* [Input data]
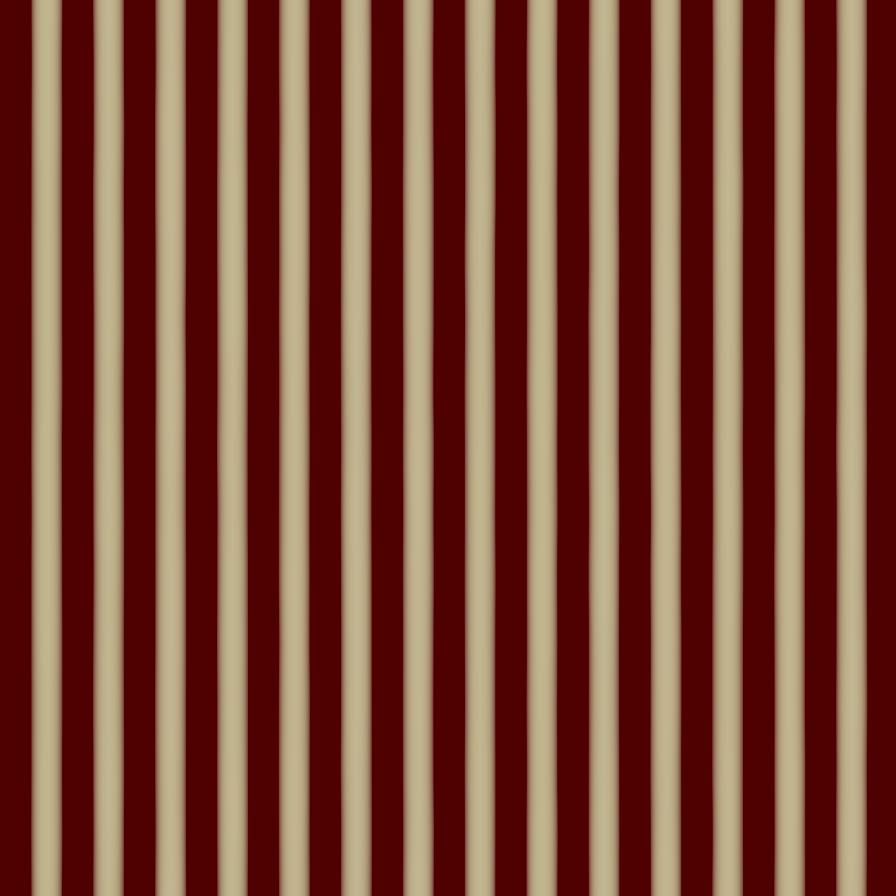
This pattern is drawn by a WebGL 2 fragment shader. Its source:

```glsl
#version 300 es
precision highp float;

uniform vec2 u_resolution;
out vec4 fragColor;

const float STRIPE_COUNT = 14.0;
const float FIRST_CENTER = 0.0522;
const float PERIOD = 0.0691;
const float HALF_WIDTH = 0.0172;
const float SHADE_DEPTH = 0.0042;
const float EDGE_WOBBLE = 0.0006;

const vec3 MAROON = vec3(0.308, 0.0, 0.0);
const vec3 SHADED_EDGE = vec3(0.43, 0.20, 0.16);
const vec3 CREAM = vec3(0.762, 0.722, 0.568);

float hash(vec2 p) {
    vec3 q = fract(vec3(p.xyx) * 0.1031);
    q += dot(q, q.yzx + 33.33);
    return fract((q.x + q.y) * q.z);
}

// Smooth noise along one axis, independent for each seed
float noise1(float t, float seed) {
    float cell = floor(t);
    float blend = smoothstep(0.0, 1.0, t - cell);
    return mix(hash(vec2(cell, seed)), hash(vec2(cell + 1.0, seed)), blend);
}

// Signed depth inside the nearest stripe; each edge drifts slightly
float stripeDepth(vec2 uv, float index) {
    float offset = uv.x - FIRST_CENTER - index * PERIOD;
    float edgeSeed = index * 2.0 + step(0.0, offset) + 7.0;
    float drift = noise1(uv.y * 14.0, edgeSeed) - 0.5;
    return HALF_WIDTH + drift * EDGE_WOBBLE - abs(offset);
}

// Cream darkens softly toward the stripe edge
vec3 stripeColor(float depth, float depthScale) {
    float light = 1.0 - exp(-max(depth, 0.0) / depthScale);
    return mix(SHADED_EDGE, CREAM, light);
}

void main() {
    vec2 uv = gl_FragCoord.xy / u_resolution;
    float pixel = 1.0 / u_resolution.x;

    float nearest = floor((uv.x - FIRST_CENTER) / PERIOD + 0.5);
    float index = clamp(nearest, 0.0, STRIPE_COUNT - 1.0);
    float depth = stripeDepth(uv, index);

    // Faint unevenness in the shading along each stripe
    float shadeDepth = SHADE_DEPTH * (0.94 + 0.12 * noise1(uv.y * 9.0, index + 61.0));
    float coverage = smoothstep(-0.6 * pixel, 0.6 * pixel, depth);
    vec3 color = mix(MAROON, stripeColor(depth, shadeDepth), coverage);

    fragColor = vec4(color, 1.0);
}
```
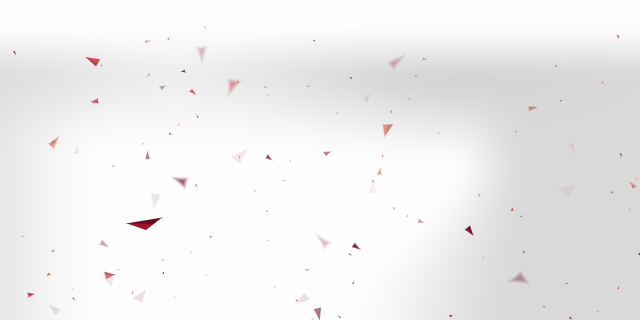
Give the GLSL for this background, as a WebGL 2 fragment shader.

```glsl
#version 300 es
precision highp float;
// Soft white studio glow on grey, sprinkled with red triangular shards.
// The backdrop is a product of smooth ramps; the shards are triangle
// distance functions scattered over jittered cells in several layers.
uniform vec2 u_resolution;
out vec4 fragColor;

// Backdrop tones
const float GREY = 0.852;
const float WHITE = 0.995;
const float BAND_LIFT = 0.075;   // lighter stretch of the upper grey band

// Shard colours
const vec3 WINE  = vec3(0.47, 0.05, 0.16);
const vec3 RED   = vec3(0.84, 0.14, 0.18);
const vec3 CORAL = vec3(0.91, 0.42, 0.35);

// Layers: cell size, share of filled cells, smallest and largest radius
const vec4 DUST  = vec4(0.090, 0.42, 0.0035, 0.0085);
const vec4 CHIPS = vec4(0.190, 0.50, 0.0150, 0.0320);
const vec4 SOFT  = vec4(0.260, 0.36, 0.0240, 0.0330);
const vec4 PALE  = vec4(0.210, 0.42, 0.0200, 0.0420);

// Blur and opacity range of each layer
const vec3 DUST_LOOK  = vec3(0.000, 0.35, 1.00);
const vec3 CHIPS_LOOK = vec3(0.000, 0.35, 1.00);
const vec3 SOFT_LOOK  = vec3(0.009, 0.25, 0.85);
const vec3 PALE_LOOK  = vec3(0.001, 0.04, 0.13);

// The one large folded shard
const vec2 BIG_LEFT  = vec2(0.396, 0.302);
const vec2 BIG_LOW   = vec2(0.456, 0.281);
const vec2 BIG_RIGHT = vec2(0.506, 0.320);

vec4 hash4(vec2 cell, float seed) {
    vec4 q = fract(vec4(cell.xyx, seed) * vec4(0.1031, 0.1030, 0.0973, 0.1099));
    q += dot(q, q.wzxy + 33.33);
    return fract((q.xxyz + q.yzzw) * q.zywx);
}

// Signed distance to the line a-b, positive on its right
float edgeDistance(vec2 p, vec2 a, vec2 b) {
    vec2 d = normalize(b - a);
    return dot(p - a, vec2(d.y, -d.x));
}

// Counter-clockwise triangle, negative inside
float triangle(vec2 p, vec2 a, vec2 b, vec2 c) {
    return max(edgeDistance(p, a, b), max(edgeDistance(p, b, c), edgeDistance(p, c, a)));
}

vec2 polar(float angle, float radius) {
    return radius * vec2(cos(angle), sin(angle));
}

float backdrop(vec2 p) {
    float left = smoothstep(-0.22, 0.38, p.x);
    float rightEdge = mix(1.34, 1.53, smoothstep(0.0, 0.5, p.y));
    float rightSoft = mix(0.30, 0.13, smoothstep(0.0, 0.5, p.y));
    float right = 1.0 - smoothstep(rightEdge - rightSoft, rightEdge + rightSoft, p.x);
    float under = 1.0 - smoothstep(0.50, 0.80, p.y + 0.05 * smoothstep(0.8, 1.5, p.x));
    float sky = smoothstep(0.74, 0.94, p.y);
    float lift = BAND_LIFT * exp(-pow((p.x - 0.55) / 0.42, 2.0));
    float shade = GREY + lift - 0.02 * exp(-dot((p - vec2(1.45, 0.77)) * vec2(2.5, 8.0),
                                                (p - vec2(1.45, 0.77)) * vec2(2.5, 8.0)));
    return mix(shade, WHITE, 1.0 - (1.0 - left * right * under) * (1.0 - sky));
}

// Shards are denser in the left and middle, and sparse along the top
float density(vec2 p) {
    return (1.0 - 0.45 * smoothstep(0.8, 1.6, p.x))
         * smoothstep(0.02, 0.2, p.x) * (1.0 - smoothstep(0.78, 0.95, p.y));
}

vec3 scatter(vec3 color, vec2 p, vec4 layer, vec3 look, float seed, float pixel) {
    vec2 home = floor(p / layer.x);
    float soft = max(look.x, 0.7 * pixel);
    for (int j = -1; j <= 1; j++)
    for (int i = -1; i <= 1; i++) {
        vec2 cell = home + vec2(i, j);
        vec4 place = hash4(cell + 17.0, seed);
        vec4 form = hash4(cell + 71.0, seed + 5.3);
        vec2 center = (cell + 0.05 + 0.9 * place.xy) * layer.x;
        if (place.z > layer.y * density(center)) continue;

        // Long tip plus two nearer corners
        float radius = mix(layer.z, layer.w, form.x * form.x);
        float angle = 6.2832 * place.w;
        vec2 tip = polar(angle, radius);
        vec2 b = polar(angle + 2.0 + 0.6 * form.y, radius * mix(0.4, 0.8, form.z));
        vec2 c = polar(angle + 3.9 + 0.5 * form.z, radius * mix(0.35, 0.75, form.y));
        vec2 q = p - center;
        float cover = 1.0 - smoothstep(-soft, soft, triangle(q, tip, b, c));

        // Tint, with one facet slightly darker
        vec3 tint = mix(WINE, RED, smoothstep(0.40, 0.60, form.w));
        tint = mix(tint, CORAL, smoothstep(0.80, 0.95, form.w));
        tint *= 1.0 - 0.22 * smoothstep(-soft, soft, edgeDistance(q, tip, 0.5 * (b + c)));
        color = mix(color, tint, cover * mix(look.y, look.z, form.y));
    }
    return color;
}

void main() {
    float pixel = 1.0 / u_resolution.y;
    vec2 p = gl_FragCoord.xy * pixel;
    vec3 color = vec3(backdrop(p));

    color = scatter(color, p, PALE, PALE_LOOK, 3.0, pixel);
    color = scatter(color, p, SOFT, SOFT_LOOK, 11.0, pixel);
    color = scatter(color, p, CHIPS, CHIPS_LOOK, 23.0, pixel);
    color = scatter(color, p, DUST, DUST_LOOK, 37.0, pixel);

    // Large shard: dark upper facet, brighter lower one
    float big = triangle(p, BIG_LEFT, BIG_LOW, BIG_RIGHT);
    float fold = edgeDistance(p, vec2(0.396, 0.302), vec2(0.470, 0.300));
    vec3 bigTint = mix(WINE * 0.85, mix(WINE, RED, 0.4), smoothstep(-pixel, pixel, fold));
    color = mix(color, bigTint, 1.0 - smoothstep(-0.7 * pixel, 0.7 * pixel, big));

    fragColor = vec4(color, 1.0);
}
```
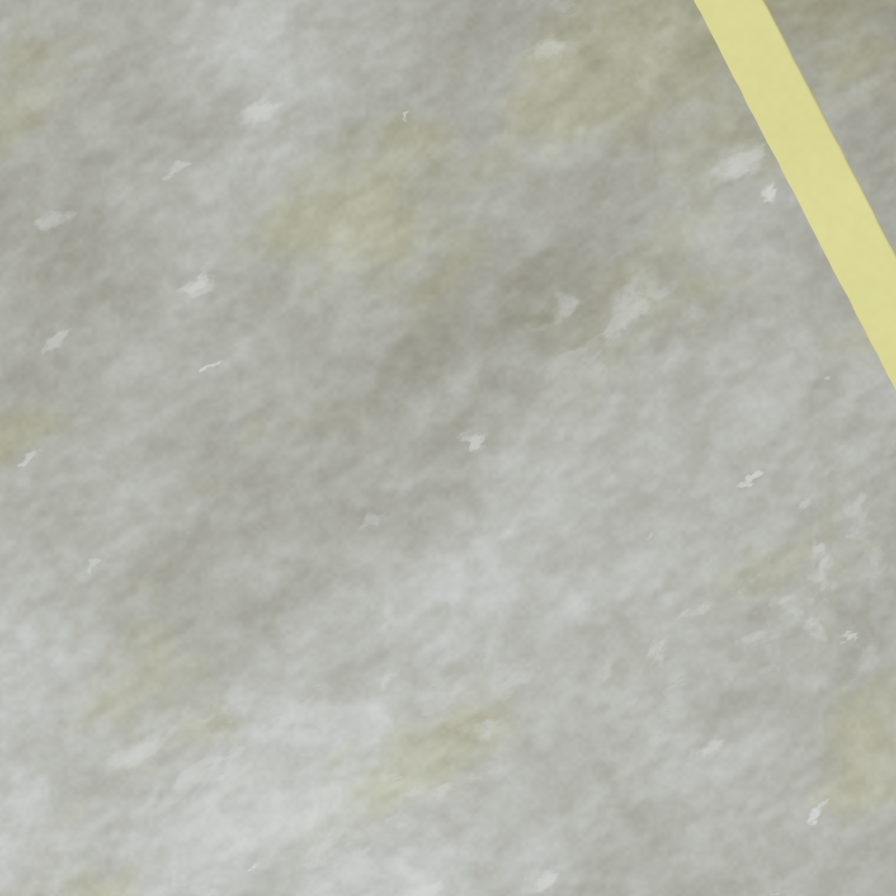
Write a WebGL 1 fragment shader that draws this texture.

```glsl
precision highp float;
// Worn grey-green concrete floor with slanted mottling, pale chips and a painted yellow stripe.
uniform vec2 u_resolution;

#define GRAIN_ANGLE 0.56
#define GRAIN_STRETCH 1.7
#define SLOPE_TONE 0.85
#define CLOUD_TONE 1.5
#define MOTTLE_TONE 1.0
#define FINE_TONE 0.42
#define OLIVE_AMOUNT 1.0
#define CHIP_CELLS 13.0
#define CHIP_SHARE 0.3
#define STRIPE_OFFSET 1.182
#define STRIPE_HALF_WIDTH 0.0345

const vec3 DARK_CONCRETE = vec3(0.640, 0.640, 0.600);
const vec3 LIGHT_CONCRETE = vec3(0.750, 0.760, 0.740);
const vec3 OLIVE_SHIFT = vec3(0.012, 0.008, -0.040);
const vec3 CHIP_WHITE = vec3(0.830, 0.840, 0.830);
const vec3 STRIPE_YELLOW = vec3(0.860, 0.850, 0.595);
const vec3 STRIPE_EDGE = vec3(0.700, 0.660, 0.480);

float hash(vec2 p) {
  vec3 q = fract(p.xyx * vec3(0.1031, 0.1030, 0.0973));
  q += dot(q, q.yzx + 33.33);
  return fract((q.x + q.y) * q.z);
}

float noise(vec2 p) {
  vec2 cell = floor(p);
  vec2 f = fract(p);
  f = f * f * (3.0 - 2.0 * f);
  float low = mix(hash(cell), hash(cell + vec2(1.0, 0.0)), f.x);
  float high = mix(hash(cell + vec2(0.0, 1.0)), hash(cell + vec2(1.0, 1.0)), f.x);
  return mix(low, high, f.y);
}

// Layered noise, turned between octaves to hide the lattice; range about -0.5 to 0.5.
float fbm(vec2 p) {
  float sum = 0.0;
  float weight = 0.5;
  for (int i = 0; i < 5; i++) {
    sum += weight * (noise(p) - 0.5);
    p = mat2(0.8, 0.6, -0.6, 0.8) * p * 2.07 + 17.3;
    weight *= 0.54;
  }
  return sum;
}

// Ragged pale chips, at most one in each cell and mostly small.
float chips(vec2 p) {
  vec2 home = floor(p);
  vec2 ragged = p + 0.35 * vec2(fbm(p * 5.0), fbm(p * 5.0 + 41.0));
  float cover = 0.0;
  for (int y = -1; y <= 1; y++) {
    for (int x = -1; x <= 1; x++) {
      vec2 cell = home + vec2(float(x), float(y));
      vec2 center = cell + vec2(hash(cell + 3.1), hash(cell + 8.7));
      float size = hash(cell + 15.9);
      float radius = 0.05 + 0.17 * size * size * size;
      float present = step(hash(cell + 27.4), CHIP_SHARE);
      float shape = 1.0 - smoothstep(0.4 * radius, 1.3 * radius, length(ragged - center));
      cover = max(cover, present * shape * (0.35 + 0.5 * hash(cell + 52.6)));
    }
  }
  return cover;
}

void main() {
  vec2 uv = gl_FragCoord.xy / u_resolution;
  float pixel = 1.0 / min(u_resolution.x, u_resolution.y);

  // Grain space: features run up to the right.
  float c = cos(GRAIN_ANGLE);
  float s = sin(GRAIN_ANGLE);
  vec2 grain = vec2(c * uv.x + s * uv.y, c * uv.y - s * uv.x);
  grain.x /= GRAIN_STRETCH;
  vec2 warped = grain + 0.06 * vec2(fbm(uv * 5.0 + 2.0), fbm(uv * 5.0 + 31.0));

  // Tone: paler to the lower left, then clouds, mottling and fine grit.
  float tone = 0.60 - SLOPE_TONE * dot(uv - 0.5, vec2(0.42, 0.90));
  tone += CLOUD_TONE * fbm(warped * 4.5 + 7.0);
  tone += MOTTLE_TONE * fbm(warped * 19.0 + 53.0);
  tone += FINE_TONE * (noise(grain * 95.0) - 0.5);
  tone += 0.5 * FINE_TONE * (noise(uv * 190.0) - 0.5);
  vec3 color = mix(DARK_CONCRETE, LIGHT_CONCRETE, tone);

  // Olive stains, stronger to the upper right.
  float stain = smoothstep(0.02, 0.26, fbm(warped * 7.0 + 90.0) + 0.10 * (uv.x + uv.y - 1.0));
  color += OLIVE_AMOUNT * stain * OLIVE_SHIFT - 0.012 * stain;

  // Scuffed pale wisps in worn zones, and scattered chips.
  float worn = smoothstep(-0.02, 0.22, fbm(warped * 6.0 + 130.0));
  float wisps = smoothstep(0.05, 0.30, fbm(warped * 42.0 + 11.0));
  color = mix(color, CHIP_WHITE, 0.5 * worn * wisps);
  color = mix(color, CHIP_WHITE, chips(grain * CHIP_CELLS));

  // Painted stripe with a thin dull rim on its right side.
  float across = dot(uv, vec2(0.888, 0.460)) - STRIPE_OFFSET;
  across += 0.0012 * (noise(uv * 60.0) - 0.5);
  float edge = abs(across) - STRIPE_HALF_WIDTH;
  float paint = 1.0 - smoothstep(-pixel, pixel, edge);
  float rim = step(0.0, across) * (1.0 - smoothstep(0.0, 0.003, abs(edge)));
  vec3 yellow = STRIPE_YELLOW + 0.03 * fbm(uv * 9.0) + 0.012 * (noise(uv * 120.0) - 0.5);
  color = mix(color, yellow, paint);
  color = mix(color, STRIPE_EDGE, 0.4 * rim);

  gl_FragColor = vec4(color, 1.0);
}
```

* [Work to complete]
In the data above, copy every line where the string "fract" appears.

* [Result of the task]
    vec3 q = fract(vec3(p.xyx) * 0.1031);
    return fract((q.x + q.y) * q.z);
    vec4 q = fract(vec4(cell.xyx, seed) * vec4(0.1031, 0.1030, 0.0973, 0.1099));
    return fract((q.xxyz + q.yzzw) * q.zywx);
  vec3 q = fract(p.xyx * vec3(0.1031, 0.1030, 0.0973));
  return fract((q.x + q.y) * q.z);
  vec2 f = fract(p);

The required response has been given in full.